I’m sure ours was not the only household where binge-watching TV in baggy pants and slippers was a major activity over the holiday break.

For us it was Netflix and The Great British Baking Show (The Great British Bake Off in England Andrea and I watched episode after episode. We are not talking about favorite cookies for the neighborhood exchange here. This is more on the order of high tea with the queen. Victorian classics. High-end patisserie. Chocolate sculpture. The competitors are 12 amateurs, and each week they face a fresh challenge to prove their creative and technical skills in order to advance until only one remains. It all happens under a very fancy tent in the charming, picturesque English countryside.

Netflix has four seasons. We watched a lot of baking.

For us it was fun to go back in time and be playful, revisiting experiences we used to do. I was never much good at disco dancing, so that leaves me with baking.

My first job was in a bakery when I was very young. I didn’t last long, now that I think about it. I mixed up the salt and the sugar. People get thrown off of baking shows for doing that, and I certainly got thrown out of the bakery.

But that’s not the point, so don’t get distracted. The point is I always thought it was fun to bake with Andrea, even though we never had a proper mixer. As a consequence of binge-watching The Great British Baking Show, we bought one. Not the Cadillac Kitchen Aid variety, but something that does very nicely.

And we made a lamb and mince pie. We are British, after all. Ellie thought the crust was too thick and it had too much mince. Ever the critic.

Never mind the little critic at my house. The point is, why don’t we drag out more often the things that brought us fun? We all have those things, whether in the recent past or distant past. Someone asks what our hobbies or interests are outside of work, or what we do for fun, and we feel that momentary hitch that says, I used to have hobbies. They were fun. So we name the things we don’t do so often anymore.

Those things are good for our mental health, and what’s good for our mental health is good for our whole-person health.

We have a new mixer, and we know how to make a lamb and mince pie together. We’ll learn something else, and we’ll get the crust right.

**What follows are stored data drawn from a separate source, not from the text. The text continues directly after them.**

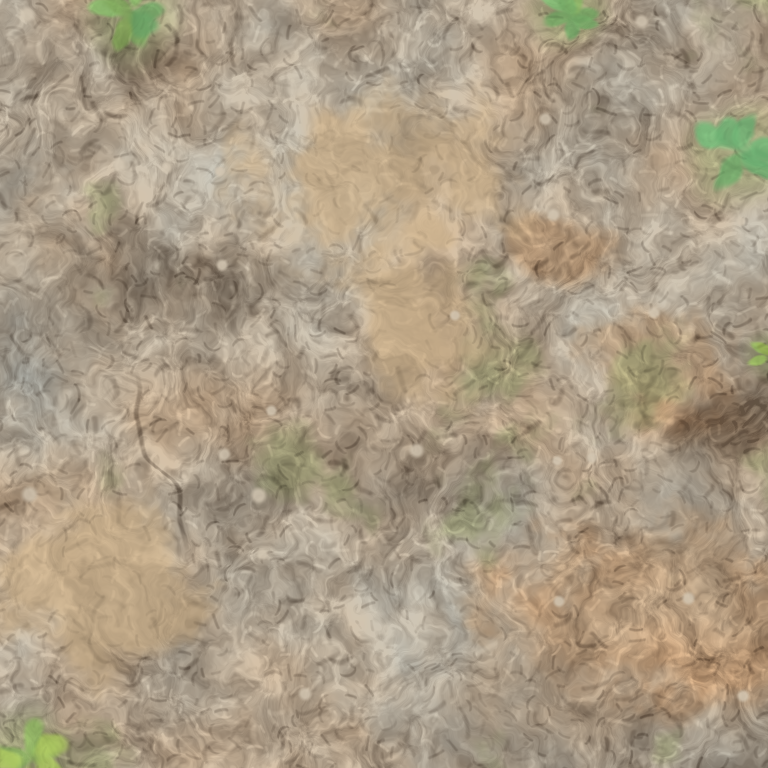
This texture is drawn by a Shadertoy shader. Its source:

```glsl
// Dry bare soil seen from above: matted litter, sandy patches and a few green sprouts.
#define SHADOW vec3(0.36, 0.305, 0.25)
#define LIGHT vec3(0.79, 0.73, 0.645)
#define SAND vec3(0.77, 0.67, 0.53)
#define MOSS vec3(0.57, 0.59, 0.42)
#define LEAF_COOL vec3(0.43, 0.69, 0.45)
#define LEAF_WARM vec3(0.65, 0.75, 0.36)
#define MEAN_TONE 0.74
#define GRAIN 0.75
#define FIBRE 0.50

// Patches: centre, then radii
const vec4 sandPatches[3] = vec4[3](vec4(0.48, 0.755, 0.19, 0.12),
    vec4(0.55, 0.57, 0.085, 0.13), vec4(0.11, 0.24, 0.15, 0.12));
const vec4 darkPatches[3] = vec4[3](vec4(0.22, 0.63, 0.16, 0.09),
    vec4(0.95, 0.45, 0.10, 0.06), vec4(0.18, 0.91, 0.05, 0.06));
const vec4 brownPatches[3] = vec4[3](vec4(0.87, 0.52, 0.11, 0.09),
    vec4(0.86, 0.20, 0.24, 0.13), vec4(0.72, 0.67, 0.08, 0.05));
const vec4 greyPatches[3] = vec4[3](vec4(0.03, 0.63, 0.13, 0.20),
    vec4(0.88, 0.35, 0.12, 0.09), vec4(0.63, 0.10, 0.15, 0.13));
// Sprouts: centre, radius, warmth of the green
const vec4 sprouts[5] = vec4[5](vec4(0.17, 0.98, 0.055, 0.4),
    vec4(0.74, 0.985, 0.045, 0.5), vec4(0.97, 0.80, 0.06, 0.0),
    vec4(0.03, 0.01, 0.06, 0.9), vec4(1.0, 0.54, 0.03, 1.0));

vec2 hash2(vec2 p) {
    vec3 q = fract(p.xyx * vec3(0.1031, 0.1030, 0.0973));
    q += dot(q, q.yzx + 33.33);
    return fract((q.xx + q.yz) * q.zy);
}

float noise(vec2 p) {
    vec2 i = floor(p), f = fract(p);
    f = f * f * (3.0 - 2.0 * f);
    return mix(mix(hash2(i).x, hash2(i + vec2(1, 0)).x, f.x),
               mix(hash2(i + vec2(0, 1)).x, hash2(i + vec2(1, 1)).x, f.x), f.y);
}

float fbm(vec2 p) {
    float sum = 0.0, amp = 0.53;
    for (int i = 0; i < 4; i++) {
        sum += amp * noise(p);
        p = mat2(1.6, 1.2, -1.2, 1.6) * p + 17.3;
        amp *= 0.5;
    }
    return sum;
}

// Soft, ragged coverage of three elliptical patches
float patches(vec2 p, vec4 list[3], float ragged) {
    float cover = 0.0;
    for (int i = 0; i < 3; i++) {
        float d = length((p - list[i].xy) / list[i].zw) + ragged;
        cover = max(cover, 1.0 - smoothstep(0.45, 1.1, d));
    }
    return cover;
}

// Short bent fibres, lighter or darker than the ground
float litter(vec2 p, float cells) {
    vec2 q = p * cells, id = floor(q);
    float sum = 0.0;
    for (int k = 0; k < 9; k++) {
        vec2 cell = id + vec2(k % 3 - 1, k / 3 - 1);
        vec2 h = hash2(cell + cells), g = hash2(cell + 71.7);
        float a = 6.2832 * g.x;
        vec2 d = q - cell - h;
        d = vec2(cos(a) * d.x + sin(a) * d.y, cos(a) * d.y - sin(a) * d.x);
        d.y += (h.x - 0.5) * 1.6 * d.x * d.x;
        float dist = length(vec2(max(abs(d.x) - 0.2 - 0.35 * h.y, 0.0), d.y));
        sum += (g.y - 0.6) * (1.0 - smoothstep(0.02, 0.17, dist));
    }
    return sum;
}

void mainImage(out vec4 fragColor, in vec2 fragCoord) {
    vec2 p = fragCoord / iResolution.y;
    vec2 warp = vec2(fbm(p * 12.0), fbm(p * 12.0 + 40.0)) - 0.5;
    float ragged = (fbm(p * 16.0 + 5.0) - 0.5) * 1.4;

    float sand = patches(p, sandPatches, ragged);
    float dark = patches(p, darkPatches, ragged);
    float brown = patches(p, brownPatches, ragged);
    float grey = patches(p, greyPatches, ragged);

    // Ground tone, from broad stains down to fibres
    float tone = MEAN_TONE + 0.45 * (fbm(p * 5.0 + 9.0) - 0.5);
    tone += GRAIN * (fbm(p * 24.0 + warp * 4.0) - 0.5);
    tone += GRAIN * 0.8 * (fbm(p * vec2(85.0, 60.0) + warp * 14.0) - 0.5);
    tone += FIBRE * (litter(p + warp * 0.03, 34.0) + litter(p + warp * 0.02, 55.0));
    tone -= 0.36 * dark + 0.08 * brown;
    tone = mix(tone, 0.72 + 0.3 * (tone - 0.5), 0.4 * grey);

    // Thin crooked twig
    float bend = 0.175 + 0.3 * (0.5 - p.y) + 0.04 * (noise(vec2(p.y * 22.0, 3.0)) - 0.5);
    float twig = 1.0 - smoothstep(0.001, 0.005, abs(p.x - bend));
    tone -= 0.4 * twig * smoothstep(0.27, 0.32, p.y) * (1.0 - smoothstep(0.48, 0.52, p.y));
    vec3 col = mix(SHADOW, LIGHT, clamp(tone, 0.05, 1.08));

    // Tints of earth, stone, moss and sand
    float hue = fbm(p * 9.0 + 60.0) - 0.5;
    col *= 1.0 + hue * vec3(0.10, -0.06, -0.22);
    col *= mix(vec3(1), vec3(1.04, 0.95, 0.86), brown);
    col *= mix(vec3(1), vec3(0.97, 1.0, 1.03), grey);
    float moss = smoothstep(0.64, 0.80, fbm(p * 8.0 + 90.0));
    col = mix(col, MOSS * (0.6 + 0.55 * tone), 0.6 * moss);
    col = mix(col, SAND * (0.84 + 0.21 * tone), 0.82 * sand);

    // Sparse pale pebbles
    vec2 cell = floor(p * 16.0), h = hash2(cell + 13.0);
    float stone = length(fract(p * 16.0) - 0.3 - 0.4 * h);
    float size = 0.08 + 0.09 * h.y;
    col = mix(col, vec3(0.83, 0.78, 0.70),
              0.8 * step(0.93, hash2(cell + 31.0).x) * (1.0 - smoothstep(size * 0.5, size * 1.3, stone)));

    // Sprouts: mossy halo under a whorl of soft leaves
    for (int s = 0; s < 5; s++) {
        vec4 plant = sprouts[s];
        vec2 d = (p - plant.xy) / plant.z + warp * 0.8;
        col = mix(col, MOSS * (0.55 + 0.6 * tone), 0.65 * (1.0 - smoothstep(0.5, 1.5, length(d))));
        for (int i = 0; i < 7; i++) {
            vec2 r = hash2(vec2(i, s) + 7.0);
            float a = 2.4 * float(i) + r.x;
            vec2 axis = vec2(cos(a), sin(a)), e = d - axis * (0.3 + 0.4 * r.y);
            e = vec2(dot(e, axis) / 0.45, dot(e, vec2(-axis.y, axis.x)) / 0.25);
            vec3 leaf = mix(LEAF_COOL, LEAF_WARM, clamp(plant.w + 0.6 * (r.x - 0.5), 0.0, 1.0));
            leaf *= 0.72 + 0.2 * r.y + 0.2 * tone;
            col = mix(col, leaf, 0.85 * (1.0 - smoothstep(0.6, 1.15, length(e))));
        }
    }
    fragColor = vec4(clamp(col, 0.0, 1.0), 1.0);
}
```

It’s fun, and it makes us happy. What about you? What can you reach back in time and grab hold of and be playful with once again for better health?

Antony Signature